The Metro Democratic Organization was different from the “Goon Squad.” Formed by Rev. Vernon Dobson, Larry Gibson, Clarence (Sr.) and Parren Mitchell, and several other community leaders this group was about planning Black political strategy. They used churches, the NAACP, Afro and a homogenized community centered near the Druid Hill Community.

Conversely, the Metro Democratic Organization was into patronage and helping those get jobs in city government. The group was about making change on the ground/street. No need for college degree to make change. For the high minded individuals Adams connection to unsavory characters was questioned. Make no mistake both groups were about bring change.

By 1970, Conaway used his connection to win a seat in the Maryland House of Delegates and eventually leading the Legislative Black Caucus. He would leave in 1975 but, returned in 1979.
During this period of inactivity he watched Harold Washington become Mayor of Chicago and that gave him "a renewed confidence in the political process." He would challenge Mayor William Donald Schaffer for his post. Conaway would drop out of the race.

During the 80’s Conaway seemed to constantly be under legal scrutiny. He beat back charges that his handing out of smoke detectors before an election was illegal. The Baltimore State Attorney also investigated charges about his skimming of insurance premiums turnout to be false.

Public service was a calling for the West Baltimore native. By 1988 he became the clerk of the Circuit Court for Baltimore City. He would serve five terms. Between those terms he would run for Mayor of Baltimore.

Running for Mayor

Conaway would often boast he garnered more votes in the city than anyone else. He would put that to a test. In 2007, he challenged Mayor Martin O’Malley’s self-appointed successor Shelia Dixon. It was a crowded field (eight candidates)

Leading up to the primary (the de facto election for Mayor) there was talk of whittling the field. The top two candidates were Dixon and Councilman Keiffer Mitchell. According to reports Conaway initiated phone calls to convince some candidates to withdraw instead of splitting the vote. He was unsuccessful but, was convinced to support Mitchell. The date of the only televised debate was August 27, 2007 at Maryland Public Television.

I was on the panel with Jane Miller of WBAL TV to question the participants. Prior to the event, we go over areas we’d like to cover so we don’t repeat subjects. It was during this process we learned that Conaway may use this opportunity to endorse Mitchell. We were perplexed how it would be handled.

Jeff Salkin, the moderator, asked for opening statements from each candidate. When it was Conaway’s turn, he asked to make a statement. During his time he threw his support to Mitchell. Salkin then ask Conaway to step away from the podium and asked the other candidate to move over. The former candidate asked, “Are you throwing me off the debate?” “No, Mr. Conaway, you threw yourself off the debate,” says the moderator. It was a bizarre beginning to a debate.

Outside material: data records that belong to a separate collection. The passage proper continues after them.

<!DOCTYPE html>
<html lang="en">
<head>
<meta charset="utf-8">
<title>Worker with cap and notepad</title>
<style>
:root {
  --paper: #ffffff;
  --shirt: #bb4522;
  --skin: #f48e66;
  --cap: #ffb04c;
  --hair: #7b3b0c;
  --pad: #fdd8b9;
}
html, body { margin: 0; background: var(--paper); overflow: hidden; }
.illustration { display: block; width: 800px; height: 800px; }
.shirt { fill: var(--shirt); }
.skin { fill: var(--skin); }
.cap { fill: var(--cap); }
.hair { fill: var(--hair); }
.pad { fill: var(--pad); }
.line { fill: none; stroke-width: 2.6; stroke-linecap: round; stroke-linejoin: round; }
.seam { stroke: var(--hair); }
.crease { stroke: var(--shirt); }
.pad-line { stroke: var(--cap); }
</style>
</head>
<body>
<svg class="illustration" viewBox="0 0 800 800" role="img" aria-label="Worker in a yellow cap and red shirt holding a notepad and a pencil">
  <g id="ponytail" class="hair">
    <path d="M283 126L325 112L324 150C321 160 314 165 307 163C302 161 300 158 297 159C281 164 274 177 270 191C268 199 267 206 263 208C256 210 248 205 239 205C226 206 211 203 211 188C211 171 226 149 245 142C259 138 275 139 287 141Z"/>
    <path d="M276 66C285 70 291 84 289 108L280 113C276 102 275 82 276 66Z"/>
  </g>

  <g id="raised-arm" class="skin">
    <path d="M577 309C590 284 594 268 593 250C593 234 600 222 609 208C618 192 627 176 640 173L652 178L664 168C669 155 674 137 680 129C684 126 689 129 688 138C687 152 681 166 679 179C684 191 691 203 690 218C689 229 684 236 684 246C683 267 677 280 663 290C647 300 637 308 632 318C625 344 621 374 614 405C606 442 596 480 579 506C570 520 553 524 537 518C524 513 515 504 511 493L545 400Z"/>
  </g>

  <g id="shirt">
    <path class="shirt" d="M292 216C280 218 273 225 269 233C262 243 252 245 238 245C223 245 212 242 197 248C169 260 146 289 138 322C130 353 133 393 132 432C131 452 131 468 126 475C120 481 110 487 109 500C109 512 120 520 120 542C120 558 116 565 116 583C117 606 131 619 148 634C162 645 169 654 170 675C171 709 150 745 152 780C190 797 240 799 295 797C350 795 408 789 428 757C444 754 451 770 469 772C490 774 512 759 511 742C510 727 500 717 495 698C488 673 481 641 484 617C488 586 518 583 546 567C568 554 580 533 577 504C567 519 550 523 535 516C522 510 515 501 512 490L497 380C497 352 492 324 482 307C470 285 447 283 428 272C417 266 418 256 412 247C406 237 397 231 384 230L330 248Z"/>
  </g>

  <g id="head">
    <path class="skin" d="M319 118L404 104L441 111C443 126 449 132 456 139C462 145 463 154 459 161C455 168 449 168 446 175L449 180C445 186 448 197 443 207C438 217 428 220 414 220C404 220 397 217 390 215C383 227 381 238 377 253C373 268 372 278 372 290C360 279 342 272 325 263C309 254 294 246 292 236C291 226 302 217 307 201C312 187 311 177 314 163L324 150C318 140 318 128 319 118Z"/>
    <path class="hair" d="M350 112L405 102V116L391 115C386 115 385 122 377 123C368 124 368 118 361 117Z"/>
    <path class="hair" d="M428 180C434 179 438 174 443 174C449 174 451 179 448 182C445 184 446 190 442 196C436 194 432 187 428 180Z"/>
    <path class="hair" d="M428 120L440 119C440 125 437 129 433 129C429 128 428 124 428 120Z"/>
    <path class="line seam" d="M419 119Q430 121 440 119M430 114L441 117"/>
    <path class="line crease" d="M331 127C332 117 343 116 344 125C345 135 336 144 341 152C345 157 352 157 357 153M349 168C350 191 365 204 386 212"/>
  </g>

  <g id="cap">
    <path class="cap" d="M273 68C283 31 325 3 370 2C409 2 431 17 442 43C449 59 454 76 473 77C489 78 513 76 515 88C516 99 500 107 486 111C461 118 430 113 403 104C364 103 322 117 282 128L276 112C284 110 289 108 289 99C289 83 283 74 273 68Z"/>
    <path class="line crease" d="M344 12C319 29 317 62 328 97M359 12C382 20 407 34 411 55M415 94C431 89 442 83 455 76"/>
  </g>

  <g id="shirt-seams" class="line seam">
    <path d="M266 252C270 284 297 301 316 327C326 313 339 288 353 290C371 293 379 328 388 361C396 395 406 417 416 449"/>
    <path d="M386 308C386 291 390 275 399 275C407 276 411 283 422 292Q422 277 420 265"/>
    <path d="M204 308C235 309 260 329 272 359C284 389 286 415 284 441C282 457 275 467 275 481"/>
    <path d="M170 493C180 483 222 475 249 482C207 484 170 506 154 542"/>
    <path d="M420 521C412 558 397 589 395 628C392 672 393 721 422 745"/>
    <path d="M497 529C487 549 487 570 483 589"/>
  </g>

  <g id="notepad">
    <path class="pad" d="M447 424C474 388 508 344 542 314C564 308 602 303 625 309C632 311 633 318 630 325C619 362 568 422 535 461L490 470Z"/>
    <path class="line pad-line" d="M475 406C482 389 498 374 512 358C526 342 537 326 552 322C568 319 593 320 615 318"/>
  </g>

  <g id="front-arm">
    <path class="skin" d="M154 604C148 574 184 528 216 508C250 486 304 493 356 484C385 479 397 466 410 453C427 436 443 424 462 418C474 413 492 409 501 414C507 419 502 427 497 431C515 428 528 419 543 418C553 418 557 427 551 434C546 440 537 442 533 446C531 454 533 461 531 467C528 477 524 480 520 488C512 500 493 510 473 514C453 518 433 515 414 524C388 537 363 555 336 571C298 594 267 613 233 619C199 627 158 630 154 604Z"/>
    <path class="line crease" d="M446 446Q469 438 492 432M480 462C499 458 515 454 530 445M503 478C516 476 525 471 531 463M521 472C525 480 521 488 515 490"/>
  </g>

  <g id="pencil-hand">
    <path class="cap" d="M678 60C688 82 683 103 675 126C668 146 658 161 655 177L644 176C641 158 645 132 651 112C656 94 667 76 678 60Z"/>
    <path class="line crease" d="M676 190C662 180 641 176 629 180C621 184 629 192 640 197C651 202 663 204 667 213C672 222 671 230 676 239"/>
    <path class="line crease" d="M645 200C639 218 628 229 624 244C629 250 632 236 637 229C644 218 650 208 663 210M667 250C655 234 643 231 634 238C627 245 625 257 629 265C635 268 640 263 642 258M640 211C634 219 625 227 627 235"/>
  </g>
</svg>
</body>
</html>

This would not be the last time we would hear from Conaway as a Mayoral Candidate he reprises this role again in 2011. I ran into him during a radio interview and the guy who was dressed to the “nines” call me Mr. Robinson. I told him that wasn’t necessary. He pulled me to the side and wondered aloud, “Why the city would keep electing leaders who didn’t care about the city.” I couldn’t answer the question.

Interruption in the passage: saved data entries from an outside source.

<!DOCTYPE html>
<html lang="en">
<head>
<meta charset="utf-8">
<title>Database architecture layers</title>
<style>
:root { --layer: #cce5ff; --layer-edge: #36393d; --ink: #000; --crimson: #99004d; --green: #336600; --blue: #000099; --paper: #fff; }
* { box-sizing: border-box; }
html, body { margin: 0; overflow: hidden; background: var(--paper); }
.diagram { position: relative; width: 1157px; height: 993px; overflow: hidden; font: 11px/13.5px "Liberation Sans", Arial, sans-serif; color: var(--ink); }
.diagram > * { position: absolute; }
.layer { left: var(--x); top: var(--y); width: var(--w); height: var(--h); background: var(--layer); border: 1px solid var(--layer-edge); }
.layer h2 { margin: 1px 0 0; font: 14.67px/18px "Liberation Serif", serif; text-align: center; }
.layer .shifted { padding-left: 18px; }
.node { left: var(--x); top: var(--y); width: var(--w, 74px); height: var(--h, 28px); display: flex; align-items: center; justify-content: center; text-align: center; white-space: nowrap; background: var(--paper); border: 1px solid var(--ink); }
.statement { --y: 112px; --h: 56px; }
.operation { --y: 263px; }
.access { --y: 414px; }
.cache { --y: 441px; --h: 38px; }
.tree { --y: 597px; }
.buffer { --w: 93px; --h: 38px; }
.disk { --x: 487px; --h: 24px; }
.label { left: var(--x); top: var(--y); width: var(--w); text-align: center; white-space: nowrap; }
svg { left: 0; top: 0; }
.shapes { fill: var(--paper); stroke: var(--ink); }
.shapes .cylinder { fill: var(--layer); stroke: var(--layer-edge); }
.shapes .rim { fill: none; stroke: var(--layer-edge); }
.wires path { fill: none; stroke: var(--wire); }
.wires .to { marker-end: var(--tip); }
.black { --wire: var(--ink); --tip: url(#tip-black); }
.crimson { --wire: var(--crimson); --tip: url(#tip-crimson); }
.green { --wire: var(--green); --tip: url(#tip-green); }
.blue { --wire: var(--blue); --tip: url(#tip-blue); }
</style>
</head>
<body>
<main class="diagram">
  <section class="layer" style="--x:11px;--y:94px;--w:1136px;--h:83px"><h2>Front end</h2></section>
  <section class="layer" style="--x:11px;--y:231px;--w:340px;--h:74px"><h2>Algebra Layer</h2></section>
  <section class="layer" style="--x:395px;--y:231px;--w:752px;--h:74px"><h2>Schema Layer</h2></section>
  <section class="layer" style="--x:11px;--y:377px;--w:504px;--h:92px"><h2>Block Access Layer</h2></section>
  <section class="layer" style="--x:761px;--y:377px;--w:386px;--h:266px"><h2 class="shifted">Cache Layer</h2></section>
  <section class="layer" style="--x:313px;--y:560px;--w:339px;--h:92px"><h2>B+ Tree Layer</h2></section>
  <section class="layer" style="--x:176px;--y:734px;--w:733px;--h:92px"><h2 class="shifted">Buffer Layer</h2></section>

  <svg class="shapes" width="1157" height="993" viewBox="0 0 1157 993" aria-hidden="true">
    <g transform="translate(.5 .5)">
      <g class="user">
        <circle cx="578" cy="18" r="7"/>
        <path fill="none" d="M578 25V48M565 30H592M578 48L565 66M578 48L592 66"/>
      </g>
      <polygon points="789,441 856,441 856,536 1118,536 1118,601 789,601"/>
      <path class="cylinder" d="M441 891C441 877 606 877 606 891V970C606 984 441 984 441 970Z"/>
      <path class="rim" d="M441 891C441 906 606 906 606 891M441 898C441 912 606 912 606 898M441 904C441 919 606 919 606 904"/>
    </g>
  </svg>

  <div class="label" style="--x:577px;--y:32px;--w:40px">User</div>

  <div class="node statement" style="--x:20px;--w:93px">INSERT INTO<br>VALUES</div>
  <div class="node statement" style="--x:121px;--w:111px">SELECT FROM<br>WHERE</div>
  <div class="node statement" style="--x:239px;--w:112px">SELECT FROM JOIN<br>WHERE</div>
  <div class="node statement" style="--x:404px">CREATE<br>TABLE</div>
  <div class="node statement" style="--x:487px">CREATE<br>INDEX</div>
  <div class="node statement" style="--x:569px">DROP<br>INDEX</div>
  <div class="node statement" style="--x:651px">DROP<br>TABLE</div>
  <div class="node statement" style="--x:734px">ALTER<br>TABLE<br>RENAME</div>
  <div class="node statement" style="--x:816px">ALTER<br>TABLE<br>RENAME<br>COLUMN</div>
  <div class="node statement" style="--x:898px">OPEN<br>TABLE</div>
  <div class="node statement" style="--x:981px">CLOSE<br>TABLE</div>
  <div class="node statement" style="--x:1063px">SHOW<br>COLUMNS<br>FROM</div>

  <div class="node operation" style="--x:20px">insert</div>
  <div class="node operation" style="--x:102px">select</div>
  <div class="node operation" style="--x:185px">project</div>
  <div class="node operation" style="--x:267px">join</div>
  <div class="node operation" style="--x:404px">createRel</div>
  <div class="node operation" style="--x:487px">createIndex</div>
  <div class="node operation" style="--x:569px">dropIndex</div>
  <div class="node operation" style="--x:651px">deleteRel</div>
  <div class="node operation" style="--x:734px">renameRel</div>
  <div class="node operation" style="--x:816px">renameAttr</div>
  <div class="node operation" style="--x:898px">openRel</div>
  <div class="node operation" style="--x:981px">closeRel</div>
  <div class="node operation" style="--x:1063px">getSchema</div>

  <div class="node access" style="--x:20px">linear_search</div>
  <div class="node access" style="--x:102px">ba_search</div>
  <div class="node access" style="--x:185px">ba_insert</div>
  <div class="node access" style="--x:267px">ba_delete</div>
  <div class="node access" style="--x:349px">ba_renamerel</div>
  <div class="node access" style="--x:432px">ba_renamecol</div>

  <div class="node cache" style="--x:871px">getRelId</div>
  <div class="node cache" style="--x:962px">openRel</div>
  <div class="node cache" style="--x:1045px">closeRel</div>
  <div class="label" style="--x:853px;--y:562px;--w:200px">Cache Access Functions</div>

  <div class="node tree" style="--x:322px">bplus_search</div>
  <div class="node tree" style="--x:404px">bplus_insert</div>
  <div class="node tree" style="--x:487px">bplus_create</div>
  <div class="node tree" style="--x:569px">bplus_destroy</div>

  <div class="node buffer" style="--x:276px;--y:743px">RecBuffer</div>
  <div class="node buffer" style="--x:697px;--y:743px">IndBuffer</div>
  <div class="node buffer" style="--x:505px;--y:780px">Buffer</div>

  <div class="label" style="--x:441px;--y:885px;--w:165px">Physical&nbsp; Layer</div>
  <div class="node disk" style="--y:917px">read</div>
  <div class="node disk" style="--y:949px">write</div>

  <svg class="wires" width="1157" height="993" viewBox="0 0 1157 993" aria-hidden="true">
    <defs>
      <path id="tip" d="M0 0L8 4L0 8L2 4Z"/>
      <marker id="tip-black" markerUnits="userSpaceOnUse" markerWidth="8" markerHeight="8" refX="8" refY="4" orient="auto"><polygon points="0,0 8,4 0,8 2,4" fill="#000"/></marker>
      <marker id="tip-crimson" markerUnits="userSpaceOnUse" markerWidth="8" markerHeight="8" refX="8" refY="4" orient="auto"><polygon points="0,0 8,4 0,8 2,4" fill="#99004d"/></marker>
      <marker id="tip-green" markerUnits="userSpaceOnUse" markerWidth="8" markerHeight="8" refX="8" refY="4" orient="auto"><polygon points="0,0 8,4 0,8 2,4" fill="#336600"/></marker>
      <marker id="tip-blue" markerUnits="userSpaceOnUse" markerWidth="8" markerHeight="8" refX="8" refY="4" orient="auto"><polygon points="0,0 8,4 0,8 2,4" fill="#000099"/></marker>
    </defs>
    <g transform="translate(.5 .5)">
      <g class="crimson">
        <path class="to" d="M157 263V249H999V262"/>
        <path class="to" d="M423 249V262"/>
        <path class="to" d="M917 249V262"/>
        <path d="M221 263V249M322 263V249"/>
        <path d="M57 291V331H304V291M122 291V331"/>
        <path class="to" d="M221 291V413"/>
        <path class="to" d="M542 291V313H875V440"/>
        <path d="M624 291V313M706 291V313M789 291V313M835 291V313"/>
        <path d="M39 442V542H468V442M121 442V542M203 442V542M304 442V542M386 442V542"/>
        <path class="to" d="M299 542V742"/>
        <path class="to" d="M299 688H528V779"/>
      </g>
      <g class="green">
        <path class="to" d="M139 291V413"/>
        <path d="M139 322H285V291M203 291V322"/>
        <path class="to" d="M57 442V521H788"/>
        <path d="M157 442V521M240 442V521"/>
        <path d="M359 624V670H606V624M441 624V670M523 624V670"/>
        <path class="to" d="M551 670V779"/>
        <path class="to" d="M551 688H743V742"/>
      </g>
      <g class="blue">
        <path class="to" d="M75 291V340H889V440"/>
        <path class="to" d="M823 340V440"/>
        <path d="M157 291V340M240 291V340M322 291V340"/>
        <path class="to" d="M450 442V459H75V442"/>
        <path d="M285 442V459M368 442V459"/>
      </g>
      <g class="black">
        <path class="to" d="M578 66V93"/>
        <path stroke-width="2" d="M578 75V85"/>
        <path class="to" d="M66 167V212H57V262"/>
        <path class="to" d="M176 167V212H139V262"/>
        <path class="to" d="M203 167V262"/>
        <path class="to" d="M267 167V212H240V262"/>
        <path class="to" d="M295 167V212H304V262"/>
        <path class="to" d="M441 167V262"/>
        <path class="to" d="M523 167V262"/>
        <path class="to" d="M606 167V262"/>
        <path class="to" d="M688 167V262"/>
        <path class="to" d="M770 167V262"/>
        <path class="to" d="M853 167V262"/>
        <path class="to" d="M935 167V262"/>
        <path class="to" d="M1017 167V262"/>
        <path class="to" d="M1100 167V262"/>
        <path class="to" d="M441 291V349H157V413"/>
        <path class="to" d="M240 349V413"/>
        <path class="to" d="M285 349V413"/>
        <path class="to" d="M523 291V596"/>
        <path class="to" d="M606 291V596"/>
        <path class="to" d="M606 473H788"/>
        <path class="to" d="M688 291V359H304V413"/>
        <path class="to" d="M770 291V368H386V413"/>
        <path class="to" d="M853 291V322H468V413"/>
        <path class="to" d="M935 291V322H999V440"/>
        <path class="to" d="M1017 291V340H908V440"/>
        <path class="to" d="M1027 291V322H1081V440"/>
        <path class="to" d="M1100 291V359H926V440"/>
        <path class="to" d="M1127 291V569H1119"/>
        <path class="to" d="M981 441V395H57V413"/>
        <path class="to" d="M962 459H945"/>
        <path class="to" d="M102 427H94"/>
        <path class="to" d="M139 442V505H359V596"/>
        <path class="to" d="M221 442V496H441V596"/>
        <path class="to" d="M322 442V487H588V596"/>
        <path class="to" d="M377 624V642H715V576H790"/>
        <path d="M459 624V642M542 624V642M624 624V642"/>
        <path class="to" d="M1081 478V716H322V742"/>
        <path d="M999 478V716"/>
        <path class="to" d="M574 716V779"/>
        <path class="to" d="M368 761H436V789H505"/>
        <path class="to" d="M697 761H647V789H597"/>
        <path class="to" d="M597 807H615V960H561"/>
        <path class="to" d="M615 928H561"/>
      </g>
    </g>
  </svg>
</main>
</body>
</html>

In December, I received word Frank Conaway was abandoning the Democratic Party. It seemed out of character but, as I looked back the issues surrounding him and the investigations of his family would make you question why stay in the Democratic Party. According to the political icon all I got "was a cold shoulder and the door." He would become the only Republican in a democratically controlled infra-structure in Baltimore.

Frank Conaway Sr. came of age during a time when some African-Americans were called “salt of earth.” They made their way when there were few options. He served his country and community in an honorable way. A true public servant in every sense of the work. “Rest well humble servant.”

Charles Robinson, III